Aim of the exercise: The lines below should be written out again in full, exactly as they are.

Saved data entries:
════════════════

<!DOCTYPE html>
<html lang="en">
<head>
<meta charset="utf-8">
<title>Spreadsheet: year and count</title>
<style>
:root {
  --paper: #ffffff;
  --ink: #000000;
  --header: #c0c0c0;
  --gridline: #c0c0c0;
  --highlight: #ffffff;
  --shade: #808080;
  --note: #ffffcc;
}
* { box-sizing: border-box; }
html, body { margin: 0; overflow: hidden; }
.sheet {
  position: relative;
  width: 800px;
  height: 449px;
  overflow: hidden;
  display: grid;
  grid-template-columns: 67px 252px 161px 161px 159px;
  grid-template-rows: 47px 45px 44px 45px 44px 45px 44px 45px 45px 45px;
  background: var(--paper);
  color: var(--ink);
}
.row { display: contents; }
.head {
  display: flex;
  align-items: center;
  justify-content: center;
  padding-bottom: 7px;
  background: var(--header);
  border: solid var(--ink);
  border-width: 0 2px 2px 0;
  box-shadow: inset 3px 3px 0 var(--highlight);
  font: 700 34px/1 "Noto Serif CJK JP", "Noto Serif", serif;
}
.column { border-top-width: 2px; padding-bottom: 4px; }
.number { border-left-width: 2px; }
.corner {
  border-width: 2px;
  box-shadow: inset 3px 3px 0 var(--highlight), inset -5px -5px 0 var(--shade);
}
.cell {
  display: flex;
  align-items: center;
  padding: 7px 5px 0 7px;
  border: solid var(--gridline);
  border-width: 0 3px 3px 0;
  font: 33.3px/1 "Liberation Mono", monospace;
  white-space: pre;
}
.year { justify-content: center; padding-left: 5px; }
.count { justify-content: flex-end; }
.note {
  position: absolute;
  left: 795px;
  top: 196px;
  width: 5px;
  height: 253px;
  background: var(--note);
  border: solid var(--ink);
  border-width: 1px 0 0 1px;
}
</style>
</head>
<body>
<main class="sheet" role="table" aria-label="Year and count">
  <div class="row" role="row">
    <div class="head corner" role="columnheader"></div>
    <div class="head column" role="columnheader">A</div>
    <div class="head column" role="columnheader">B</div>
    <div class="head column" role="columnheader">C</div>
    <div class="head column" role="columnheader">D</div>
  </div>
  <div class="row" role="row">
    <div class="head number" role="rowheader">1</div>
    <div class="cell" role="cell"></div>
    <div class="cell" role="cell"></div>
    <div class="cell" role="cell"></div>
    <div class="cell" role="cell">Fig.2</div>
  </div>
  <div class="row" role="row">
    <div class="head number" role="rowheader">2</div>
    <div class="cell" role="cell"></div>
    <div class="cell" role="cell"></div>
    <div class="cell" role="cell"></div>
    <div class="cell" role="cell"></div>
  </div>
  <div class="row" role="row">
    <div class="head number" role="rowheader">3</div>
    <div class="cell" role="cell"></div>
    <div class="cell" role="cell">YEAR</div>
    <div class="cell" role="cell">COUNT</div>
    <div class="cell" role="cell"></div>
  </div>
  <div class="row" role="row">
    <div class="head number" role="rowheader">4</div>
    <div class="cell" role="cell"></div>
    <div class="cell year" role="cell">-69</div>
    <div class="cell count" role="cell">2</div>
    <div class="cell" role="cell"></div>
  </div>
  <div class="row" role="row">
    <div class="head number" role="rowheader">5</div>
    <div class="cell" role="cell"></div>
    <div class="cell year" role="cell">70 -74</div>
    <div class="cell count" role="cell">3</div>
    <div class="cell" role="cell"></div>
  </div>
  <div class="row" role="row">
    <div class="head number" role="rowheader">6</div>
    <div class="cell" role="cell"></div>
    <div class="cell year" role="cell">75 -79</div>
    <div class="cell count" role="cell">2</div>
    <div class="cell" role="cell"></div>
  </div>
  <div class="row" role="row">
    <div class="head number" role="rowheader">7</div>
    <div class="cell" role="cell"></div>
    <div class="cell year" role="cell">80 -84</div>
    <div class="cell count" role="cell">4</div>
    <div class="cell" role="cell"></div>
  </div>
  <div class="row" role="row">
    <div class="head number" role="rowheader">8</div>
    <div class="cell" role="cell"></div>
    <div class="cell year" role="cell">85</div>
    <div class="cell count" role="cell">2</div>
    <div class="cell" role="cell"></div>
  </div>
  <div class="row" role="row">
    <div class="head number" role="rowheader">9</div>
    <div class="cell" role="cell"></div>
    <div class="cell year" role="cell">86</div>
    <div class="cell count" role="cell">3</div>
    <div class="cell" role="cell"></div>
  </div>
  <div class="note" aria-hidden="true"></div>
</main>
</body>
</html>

════════════════

Answer to the problem:
<!DOCTYPE html>
<html lang="en">
<head>
<meta charset="utf-8">
<title>Spreadsheet: year and count</title>
<style>
:root {
  --paper: #ffffff;
  --ink: #000000;
  --header: #c0c0c0;
  --gridline: #c0c0c0;
  --highlight: #ffffff;
  --shade: #808080;
  --note: #ffffcc;
}
* { box-sizing: border-box; }
html, body { margin: 0; overflow: hidden; }
.sheet {
  position: relative;
  width: 800px;
  height: 449px;
  overflow: hidden;
  display: grid;
  grid-template-columns: 67px 252px 161px 161px 159px;
  grid-template-rows: 47px 45px 44px 45px 44px 45px 44px 45px 45px 45px;
  background: var(--paper);
  color: var(--ink);
}
.row { display: contents; }
.head {
  display: flex;
  align-items: center;
  justify-content: center;
  padding-bottom: 7px;
  background: var(--header);
  border: solid var(--ink);
  border-width: 0 2px 2px 0;
  box-shadow: inset 3px 3px 0 var(--highlight);
  font: 700 34px/1 "Noto Serif CJK JP", "Noto Serif", serif;
}
.column { border-top-width: 2px; padding-bottom: 4px; }
.number { border-left-width: 2px; }
.corner {
  border-width: 2px;
  box-shadow: inset 3px 3px 0 var(--highlight), inset -5px -5px 0 var(--shade);
}
.cell {
  display: flex;
  align-items: center;
  padding: 7px 5px 0 7px;
  border: solid var(--gridline);
  border-width: 0 3px 3px 0;
  font: 33.3px/1 "Liberation Mono", monospace;
  white-space: pre;
}
.year { justify-content: center; padding-left: 5px; }
.count { justify-content: flex-end; }
.note {
  position: absolute;
  left: 795px;
  top: 196px;
  width: 5px;
  height: 253px;
  background: var(--note);
  border: solid var(--ink);
  border-width: 1px 0 0 1px;
}
</style>
</head>
<body>
<main class="sheet" role="table" aria-label="Year and count">
  <div class="row" role="row">
    <div class="head corner" role="columnheader"></div>
    <div class="head column" role="columnheader">A</div>
    <div class="head column" role="columnheader">B</div>
    <div class="head column" role="columnheader">C</div>
    <div class="head column" role="columnheader">D</div>
  </div>
  <div class="row" role="row">
    <div class="head number" role="rowheader">1</div>
    <div class="cell" role="cell"></div>
    <div class="cell" role="cell"></div>
    <div class="cell" role="cell"></div>
    <div class="cell" role="cell">Fig.2</div>
  </div>
  <div class="row" role="row">
    <div class="head number" role="rowheader">2</div>
    <div class="cell" role="cell"></div>
    <div class="cell" role="cell"></div>
    <div class="cell" role="cell"></div>
    <div class="cell" role="cell"></div>
  </div>
  <div class="row" role="row">
    <div class="head number" role="rowheader">3</div>
    <div class="cell" role="cell"></div>
    <div class="cell" role="cell">YEAR</div>
    <div class="cell" role="cell">COUNT</div>
    <div class="cell" role="cell"></div>
  </div>
  <div class="row" role="row">
    <div class="head number" role="rowheader">4</div>
    <div class="cell" role="cell"></div>
    <div class="cell year" role="cell">-69</div>
    <div class="cell count" role="cell">2</div>
    <div class="cell" role="cell"></div>
  </div>
  <div class="row" role="row">
    <div class="head number" role="rowheader">5</div>
    <div class="cell" role="cell"></div>
    <div class="cell year" role="cell">70 -74</div>
    <div class="cell count" role="cell">3</div>
    <div class="cell" role="cell"></div>
  </div>
  <div class="row" role="row">
    <div class="head number" role="rowheader">6</div>
    <div class="cell" role="cell"></div>
    <div class="cell year" role="cell">75 -79</div>
    <div class="cell count" role="cell">2</div>
    <div class="cell" role="cell"></div>
  </div>
  <div class="row" role="row">
    <div class="head number" role="rowheader">7</div>
    <div class="cell" role="cell"></div>
    <div class="cell year" role="cell">80 -84</div>
    <div class="cell count" role="cell">4</div>
    <div class="cell" role="cell"></div>
  </div>
  <div class="row" role="row">
    <div class="head number" role="rowheader">8</div>
    <div class="cell" role="cell"></div>
    <div class="cell year" role="cell">85</div>
    <div class="cell count" role="cell">2</div>
    <div class="cell" role="cell"></div>
  </div>
  <div class="row" role="row">
    <div class="head number" role="rowheader">9</div>
    <div class="cell" role="cell"></div>
    <div class="cell year" role="cell">86</div>
    <div class="cell count" role="cell">3</div>
    <div class="cell" role="cell"></div>
  </div>
  <div class="note" aria-hidden="true"></div>
</main>
</body>
</html>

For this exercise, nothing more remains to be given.